“Indeed, Ukrainian historiography is weaker today than that of Poland – at least because Polish historiography has never been destroyed, even under communism. When history was being rewritten for the sake of ideology, emphasis was put on, above all, the 20th century, while the older history of Poland was in fact left intact. After the fall of communism, historiography in Poland had far better initial opportunities than in Ukraine. Let me remind you that some major history schools were liquidated in Ukraine and many bearers of historical knowledge were destroyed physically. Many archives were closed or eliminated, as was a great deal of literature. In the 1990s, we had to start almost from scratch. But we also have some advantages. In spite of everything, history is not excessively politicized in Ukraine, as it is in Poland. Heated professional debates on various issues, including World War Two, are possible in Ukraine, whereas in Poland there is less and less place for discussions as well as an ever-increasing governmental diktat about certain historical issues.”


In spite of this, do you think there still are the successors of Jerzy Giedroyc and Jacek Kuron in Poland?

“Undoubtedly, such people do exist, but, unfortunately, they usually represent civil society and intellectual circles and have rather a limited impact on the sociopolitical situation in the country. The vast majority of those in power are people of right-wing populist views who closely follow the moods of the ‘street political beau monde’ which is guided by emotions rather than reason.”

Tellingly, the ruling party’s rating is not falling

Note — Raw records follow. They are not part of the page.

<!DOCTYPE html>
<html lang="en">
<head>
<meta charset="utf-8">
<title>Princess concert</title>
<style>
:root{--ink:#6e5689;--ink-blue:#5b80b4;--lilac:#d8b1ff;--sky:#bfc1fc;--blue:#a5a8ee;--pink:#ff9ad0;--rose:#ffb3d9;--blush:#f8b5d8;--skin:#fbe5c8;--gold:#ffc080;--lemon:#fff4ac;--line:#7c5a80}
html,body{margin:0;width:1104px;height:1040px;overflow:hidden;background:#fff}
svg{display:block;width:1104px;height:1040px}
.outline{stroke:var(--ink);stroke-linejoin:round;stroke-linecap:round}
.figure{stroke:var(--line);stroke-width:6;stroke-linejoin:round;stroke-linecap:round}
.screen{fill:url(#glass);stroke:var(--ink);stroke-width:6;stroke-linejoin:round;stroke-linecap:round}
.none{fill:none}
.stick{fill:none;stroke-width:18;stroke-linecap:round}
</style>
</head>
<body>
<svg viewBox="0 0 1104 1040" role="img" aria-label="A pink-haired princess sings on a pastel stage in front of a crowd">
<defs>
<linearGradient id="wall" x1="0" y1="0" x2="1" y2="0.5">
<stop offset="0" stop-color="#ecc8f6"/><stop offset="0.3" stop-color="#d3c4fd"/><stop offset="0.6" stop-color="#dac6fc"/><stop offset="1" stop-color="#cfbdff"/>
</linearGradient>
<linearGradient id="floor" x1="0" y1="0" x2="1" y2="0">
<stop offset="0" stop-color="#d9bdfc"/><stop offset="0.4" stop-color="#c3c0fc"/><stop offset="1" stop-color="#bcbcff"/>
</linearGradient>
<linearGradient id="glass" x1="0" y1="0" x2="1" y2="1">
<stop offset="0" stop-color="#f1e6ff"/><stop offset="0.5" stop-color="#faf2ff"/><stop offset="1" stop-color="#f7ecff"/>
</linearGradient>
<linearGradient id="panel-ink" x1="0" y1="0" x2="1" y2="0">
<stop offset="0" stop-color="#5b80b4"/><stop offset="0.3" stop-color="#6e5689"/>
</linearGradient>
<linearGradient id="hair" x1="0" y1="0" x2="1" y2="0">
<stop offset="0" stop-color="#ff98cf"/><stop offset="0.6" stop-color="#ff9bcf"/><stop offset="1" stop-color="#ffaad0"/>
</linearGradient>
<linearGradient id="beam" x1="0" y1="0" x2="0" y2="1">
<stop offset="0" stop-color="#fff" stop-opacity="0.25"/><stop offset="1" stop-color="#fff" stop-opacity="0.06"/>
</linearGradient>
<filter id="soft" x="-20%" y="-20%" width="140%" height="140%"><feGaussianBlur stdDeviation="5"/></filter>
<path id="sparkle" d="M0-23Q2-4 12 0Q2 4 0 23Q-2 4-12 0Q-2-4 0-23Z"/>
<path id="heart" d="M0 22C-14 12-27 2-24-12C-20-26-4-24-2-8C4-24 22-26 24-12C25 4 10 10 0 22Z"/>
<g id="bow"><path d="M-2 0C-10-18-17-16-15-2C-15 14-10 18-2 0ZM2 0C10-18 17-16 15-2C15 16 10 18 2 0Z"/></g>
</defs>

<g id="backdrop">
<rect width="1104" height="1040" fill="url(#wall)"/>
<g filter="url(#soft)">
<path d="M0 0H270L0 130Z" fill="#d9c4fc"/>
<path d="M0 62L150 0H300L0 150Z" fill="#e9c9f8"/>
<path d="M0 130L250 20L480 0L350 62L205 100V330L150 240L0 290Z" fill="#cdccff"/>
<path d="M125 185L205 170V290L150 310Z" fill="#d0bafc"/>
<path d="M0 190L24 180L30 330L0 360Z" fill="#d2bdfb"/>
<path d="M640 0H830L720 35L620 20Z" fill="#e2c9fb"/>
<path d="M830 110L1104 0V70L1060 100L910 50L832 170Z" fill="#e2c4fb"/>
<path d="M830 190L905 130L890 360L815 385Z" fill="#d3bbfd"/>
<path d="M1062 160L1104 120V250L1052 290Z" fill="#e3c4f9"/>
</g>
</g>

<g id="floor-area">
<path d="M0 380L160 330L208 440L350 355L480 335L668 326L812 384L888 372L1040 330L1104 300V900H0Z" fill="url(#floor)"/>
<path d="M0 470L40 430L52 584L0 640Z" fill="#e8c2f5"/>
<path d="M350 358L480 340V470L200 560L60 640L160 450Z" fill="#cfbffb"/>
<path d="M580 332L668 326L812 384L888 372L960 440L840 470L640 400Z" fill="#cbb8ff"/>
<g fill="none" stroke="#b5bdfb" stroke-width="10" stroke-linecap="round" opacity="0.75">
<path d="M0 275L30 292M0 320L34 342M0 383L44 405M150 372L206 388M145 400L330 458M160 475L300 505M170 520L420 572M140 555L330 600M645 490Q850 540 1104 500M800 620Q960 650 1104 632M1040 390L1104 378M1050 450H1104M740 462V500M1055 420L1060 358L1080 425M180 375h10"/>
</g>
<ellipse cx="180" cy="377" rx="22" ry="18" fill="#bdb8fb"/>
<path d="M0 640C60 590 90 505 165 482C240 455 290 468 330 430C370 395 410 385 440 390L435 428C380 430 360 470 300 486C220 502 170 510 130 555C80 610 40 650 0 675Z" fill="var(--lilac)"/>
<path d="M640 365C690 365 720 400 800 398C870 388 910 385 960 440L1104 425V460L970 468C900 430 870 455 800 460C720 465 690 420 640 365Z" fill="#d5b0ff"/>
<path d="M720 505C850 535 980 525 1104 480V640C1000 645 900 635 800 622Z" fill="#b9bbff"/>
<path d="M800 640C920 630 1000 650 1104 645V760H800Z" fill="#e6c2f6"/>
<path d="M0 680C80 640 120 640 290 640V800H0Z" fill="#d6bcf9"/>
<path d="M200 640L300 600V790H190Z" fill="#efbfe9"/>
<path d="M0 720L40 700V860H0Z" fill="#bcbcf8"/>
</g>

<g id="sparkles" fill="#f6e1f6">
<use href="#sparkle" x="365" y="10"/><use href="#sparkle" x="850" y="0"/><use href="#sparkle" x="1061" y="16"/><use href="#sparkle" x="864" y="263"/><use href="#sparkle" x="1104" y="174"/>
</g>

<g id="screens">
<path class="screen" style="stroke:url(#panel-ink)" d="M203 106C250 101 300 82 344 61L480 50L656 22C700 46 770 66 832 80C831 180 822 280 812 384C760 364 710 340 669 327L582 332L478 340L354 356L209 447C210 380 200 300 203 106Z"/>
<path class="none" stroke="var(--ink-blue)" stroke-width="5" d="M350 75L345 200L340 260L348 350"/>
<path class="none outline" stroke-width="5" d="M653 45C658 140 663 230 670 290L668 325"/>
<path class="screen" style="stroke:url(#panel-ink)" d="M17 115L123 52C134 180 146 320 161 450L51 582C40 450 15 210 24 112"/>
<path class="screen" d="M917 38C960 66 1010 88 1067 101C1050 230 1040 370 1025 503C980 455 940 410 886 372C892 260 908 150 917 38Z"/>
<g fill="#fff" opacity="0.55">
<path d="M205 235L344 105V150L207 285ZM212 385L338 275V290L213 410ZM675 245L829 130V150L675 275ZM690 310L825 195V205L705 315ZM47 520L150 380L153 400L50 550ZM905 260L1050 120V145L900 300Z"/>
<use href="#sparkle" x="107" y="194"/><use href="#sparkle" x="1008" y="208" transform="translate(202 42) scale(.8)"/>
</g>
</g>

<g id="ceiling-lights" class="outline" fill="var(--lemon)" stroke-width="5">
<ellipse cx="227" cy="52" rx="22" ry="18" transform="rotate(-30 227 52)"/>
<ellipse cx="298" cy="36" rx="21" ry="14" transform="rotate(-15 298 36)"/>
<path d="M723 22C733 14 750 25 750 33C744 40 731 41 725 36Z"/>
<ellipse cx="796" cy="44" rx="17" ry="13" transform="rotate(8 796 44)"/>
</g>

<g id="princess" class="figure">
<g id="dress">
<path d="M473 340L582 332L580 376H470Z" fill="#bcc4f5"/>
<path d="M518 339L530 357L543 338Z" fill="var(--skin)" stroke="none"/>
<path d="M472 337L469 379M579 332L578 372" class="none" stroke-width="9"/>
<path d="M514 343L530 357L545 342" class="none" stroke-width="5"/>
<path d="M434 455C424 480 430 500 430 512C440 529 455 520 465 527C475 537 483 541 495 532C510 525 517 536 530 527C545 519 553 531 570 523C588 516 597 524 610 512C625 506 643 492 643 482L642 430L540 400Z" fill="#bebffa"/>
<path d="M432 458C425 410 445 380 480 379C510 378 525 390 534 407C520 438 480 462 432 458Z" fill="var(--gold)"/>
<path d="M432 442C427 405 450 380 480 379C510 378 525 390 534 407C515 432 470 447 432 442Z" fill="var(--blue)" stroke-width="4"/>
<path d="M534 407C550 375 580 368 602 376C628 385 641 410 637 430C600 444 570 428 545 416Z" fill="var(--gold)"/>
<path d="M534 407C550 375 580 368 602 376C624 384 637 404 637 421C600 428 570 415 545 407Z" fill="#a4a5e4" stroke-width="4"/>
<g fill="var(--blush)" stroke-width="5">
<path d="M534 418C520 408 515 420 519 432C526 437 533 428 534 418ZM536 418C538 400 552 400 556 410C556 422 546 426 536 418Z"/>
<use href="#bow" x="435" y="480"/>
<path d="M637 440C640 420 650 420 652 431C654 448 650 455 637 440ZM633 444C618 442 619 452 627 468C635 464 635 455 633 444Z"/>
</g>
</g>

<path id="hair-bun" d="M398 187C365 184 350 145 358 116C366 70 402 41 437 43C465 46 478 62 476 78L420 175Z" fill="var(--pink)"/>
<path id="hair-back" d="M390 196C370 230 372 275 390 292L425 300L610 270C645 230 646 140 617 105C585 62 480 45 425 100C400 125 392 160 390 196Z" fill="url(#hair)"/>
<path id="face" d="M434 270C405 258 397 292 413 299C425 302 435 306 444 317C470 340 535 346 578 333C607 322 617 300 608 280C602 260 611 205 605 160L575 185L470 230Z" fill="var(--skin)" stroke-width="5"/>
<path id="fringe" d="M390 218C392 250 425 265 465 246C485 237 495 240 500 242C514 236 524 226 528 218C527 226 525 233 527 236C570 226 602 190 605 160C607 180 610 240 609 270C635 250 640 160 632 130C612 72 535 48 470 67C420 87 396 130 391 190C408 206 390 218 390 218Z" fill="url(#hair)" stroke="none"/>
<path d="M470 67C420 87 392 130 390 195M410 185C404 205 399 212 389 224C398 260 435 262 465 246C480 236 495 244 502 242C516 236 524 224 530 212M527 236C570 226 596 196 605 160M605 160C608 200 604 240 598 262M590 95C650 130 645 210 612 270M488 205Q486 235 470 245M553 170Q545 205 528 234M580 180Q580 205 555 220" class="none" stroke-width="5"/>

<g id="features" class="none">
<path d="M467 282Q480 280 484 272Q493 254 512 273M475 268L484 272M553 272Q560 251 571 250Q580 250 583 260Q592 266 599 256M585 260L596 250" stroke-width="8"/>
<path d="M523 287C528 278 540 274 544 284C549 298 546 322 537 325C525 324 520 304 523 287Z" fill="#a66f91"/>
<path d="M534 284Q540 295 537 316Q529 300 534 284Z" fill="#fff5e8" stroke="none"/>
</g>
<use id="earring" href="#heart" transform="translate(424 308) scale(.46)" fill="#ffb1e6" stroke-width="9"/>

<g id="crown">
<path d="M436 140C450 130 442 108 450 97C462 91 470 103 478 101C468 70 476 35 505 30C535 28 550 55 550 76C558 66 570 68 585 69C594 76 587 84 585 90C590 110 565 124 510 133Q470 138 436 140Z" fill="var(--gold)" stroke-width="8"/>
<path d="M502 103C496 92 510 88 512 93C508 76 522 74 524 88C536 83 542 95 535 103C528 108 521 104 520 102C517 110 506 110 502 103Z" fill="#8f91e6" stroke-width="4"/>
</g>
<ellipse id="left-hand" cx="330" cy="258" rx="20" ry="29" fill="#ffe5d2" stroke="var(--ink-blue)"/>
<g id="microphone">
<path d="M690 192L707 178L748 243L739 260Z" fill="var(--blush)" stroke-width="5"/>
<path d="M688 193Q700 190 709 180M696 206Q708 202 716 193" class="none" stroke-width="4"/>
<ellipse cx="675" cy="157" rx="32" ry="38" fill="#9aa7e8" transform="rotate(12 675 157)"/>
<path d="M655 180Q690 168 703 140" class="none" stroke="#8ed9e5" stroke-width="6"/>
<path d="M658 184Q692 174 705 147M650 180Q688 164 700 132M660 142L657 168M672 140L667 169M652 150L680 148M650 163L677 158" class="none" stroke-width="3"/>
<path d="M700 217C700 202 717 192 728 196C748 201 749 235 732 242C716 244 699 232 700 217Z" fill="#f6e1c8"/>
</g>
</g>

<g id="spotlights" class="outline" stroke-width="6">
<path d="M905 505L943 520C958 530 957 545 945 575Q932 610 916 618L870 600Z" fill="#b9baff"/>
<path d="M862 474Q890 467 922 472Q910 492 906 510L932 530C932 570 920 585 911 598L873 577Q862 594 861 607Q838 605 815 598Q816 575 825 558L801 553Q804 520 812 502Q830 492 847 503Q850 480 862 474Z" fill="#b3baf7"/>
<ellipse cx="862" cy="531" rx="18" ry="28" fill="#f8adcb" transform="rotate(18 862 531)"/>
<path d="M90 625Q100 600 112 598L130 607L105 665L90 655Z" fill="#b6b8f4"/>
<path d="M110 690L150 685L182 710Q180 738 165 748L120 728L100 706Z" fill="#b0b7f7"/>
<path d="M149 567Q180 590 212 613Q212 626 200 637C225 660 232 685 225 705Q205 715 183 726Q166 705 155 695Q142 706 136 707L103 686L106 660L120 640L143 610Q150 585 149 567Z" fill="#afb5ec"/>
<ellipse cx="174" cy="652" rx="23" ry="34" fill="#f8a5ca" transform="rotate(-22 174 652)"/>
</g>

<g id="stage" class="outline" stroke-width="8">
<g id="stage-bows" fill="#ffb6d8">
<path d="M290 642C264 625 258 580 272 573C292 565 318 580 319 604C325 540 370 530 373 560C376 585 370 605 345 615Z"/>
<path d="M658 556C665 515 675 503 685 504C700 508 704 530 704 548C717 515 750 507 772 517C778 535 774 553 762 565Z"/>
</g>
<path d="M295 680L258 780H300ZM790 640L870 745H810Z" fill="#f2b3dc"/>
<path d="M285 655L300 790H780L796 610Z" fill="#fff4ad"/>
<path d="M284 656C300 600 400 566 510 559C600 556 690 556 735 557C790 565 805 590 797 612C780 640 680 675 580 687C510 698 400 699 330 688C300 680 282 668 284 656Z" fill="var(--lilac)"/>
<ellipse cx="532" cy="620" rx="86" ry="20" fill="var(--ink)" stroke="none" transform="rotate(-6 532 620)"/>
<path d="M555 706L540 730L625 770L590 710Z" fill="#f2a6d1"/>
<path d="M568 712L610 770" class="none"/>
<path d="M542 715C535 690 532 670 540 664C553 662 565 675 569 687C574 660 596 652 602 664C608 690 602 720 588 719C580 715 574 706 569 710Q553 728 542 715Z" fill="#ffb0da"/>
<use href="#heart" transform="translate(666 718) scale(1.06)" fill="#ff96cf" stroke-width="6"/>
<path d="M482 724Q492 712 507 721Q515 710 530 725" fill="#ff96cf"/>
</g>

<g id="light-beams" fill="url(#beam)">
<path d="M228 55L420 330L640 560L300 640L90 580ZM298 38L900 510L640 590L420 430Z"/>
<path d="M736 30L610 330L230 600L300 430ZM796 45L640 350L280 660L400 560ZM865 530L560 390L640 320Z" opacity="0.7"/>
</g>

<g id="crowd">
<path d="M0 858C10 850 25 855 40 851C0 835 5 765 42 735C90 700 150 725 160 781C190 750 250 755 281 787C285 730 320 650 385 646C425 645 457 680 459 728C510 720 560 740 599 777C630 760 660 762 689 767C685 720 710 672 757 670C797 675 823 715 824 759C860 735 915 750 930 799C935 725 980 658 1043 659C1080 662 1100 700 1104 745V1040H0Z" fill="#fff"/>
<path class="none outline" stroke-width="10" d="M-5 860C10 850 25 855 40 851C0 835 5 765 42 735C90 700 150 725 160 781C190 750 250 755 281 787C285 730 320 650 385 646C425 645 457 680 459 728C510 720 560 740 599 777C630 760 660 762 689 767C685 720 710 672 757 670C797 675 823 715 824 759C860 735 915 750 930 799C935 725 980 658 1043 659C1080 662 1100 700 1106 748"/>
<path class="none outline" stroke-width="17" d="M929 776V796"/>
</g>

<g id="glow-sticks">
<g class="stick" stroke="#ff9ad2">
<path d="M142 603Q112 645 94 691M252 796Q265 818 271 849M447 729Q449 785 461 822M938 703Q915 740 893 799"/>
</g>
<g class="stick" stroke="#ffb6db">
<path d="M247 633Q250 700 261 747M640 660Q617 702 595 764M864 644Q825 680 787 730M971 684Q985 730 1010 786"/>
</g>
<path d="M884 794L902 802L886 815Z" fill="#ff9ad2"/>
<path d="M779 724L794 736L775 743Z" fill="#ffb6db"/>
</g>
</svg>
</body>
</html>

“It is not falling, it is even growing. It’s quite unexpected because an election is usually followed by a year of some disappointment. Obviously, Polish politicians are playing very skillfully on societal moods, especially when it comes to history. Immersion into history is much more typical of Polish, rather than Ukrainian, society. The Ukrainians show much less interest in history. On the one hand, it is bad because, as a result, we know it less. On the other hand, this may be somewhat positive, taking into account that historical questions are now an integral part of politics in today’s Poland. Polish politicians managed to tempt society with simple answers to complicated historical questions. There was a demand in Polish society for feeling as a victim of history to whom everything is allowed. Positioning oneself as a victim of history has been a characteristic feature of Polish mentality since ancient times.”

Do you share the opinion that, in spite of the aforesaid, there is no alternative to a dialog and mutual understanding based on mutual respect?

“There is no alternative indeed to a dialog and cooperation, for a refusal to do so can only prompt the aggressive eastern neighbor to swallow up both countries. It is sad that we are having problems today with the Polish force that ran for power under the slogan of a threat from Russia. But now that this threat is real, they pretend not to notice it and are simulating a threat on the part of Ukraine. But I am convinced that it is a temporary thing. Poland is a country with an ancient culture and long-established democratic traditions, and it will manage to ‘outgrow’ this leadership and cultivate the forces that will be ready to hold out their hand to Ukrainians.”

By Ihor SIUNDIUKOV, Roman GRYVINSKYI, The Day. Photo by Ruslan KANIUKA, The Day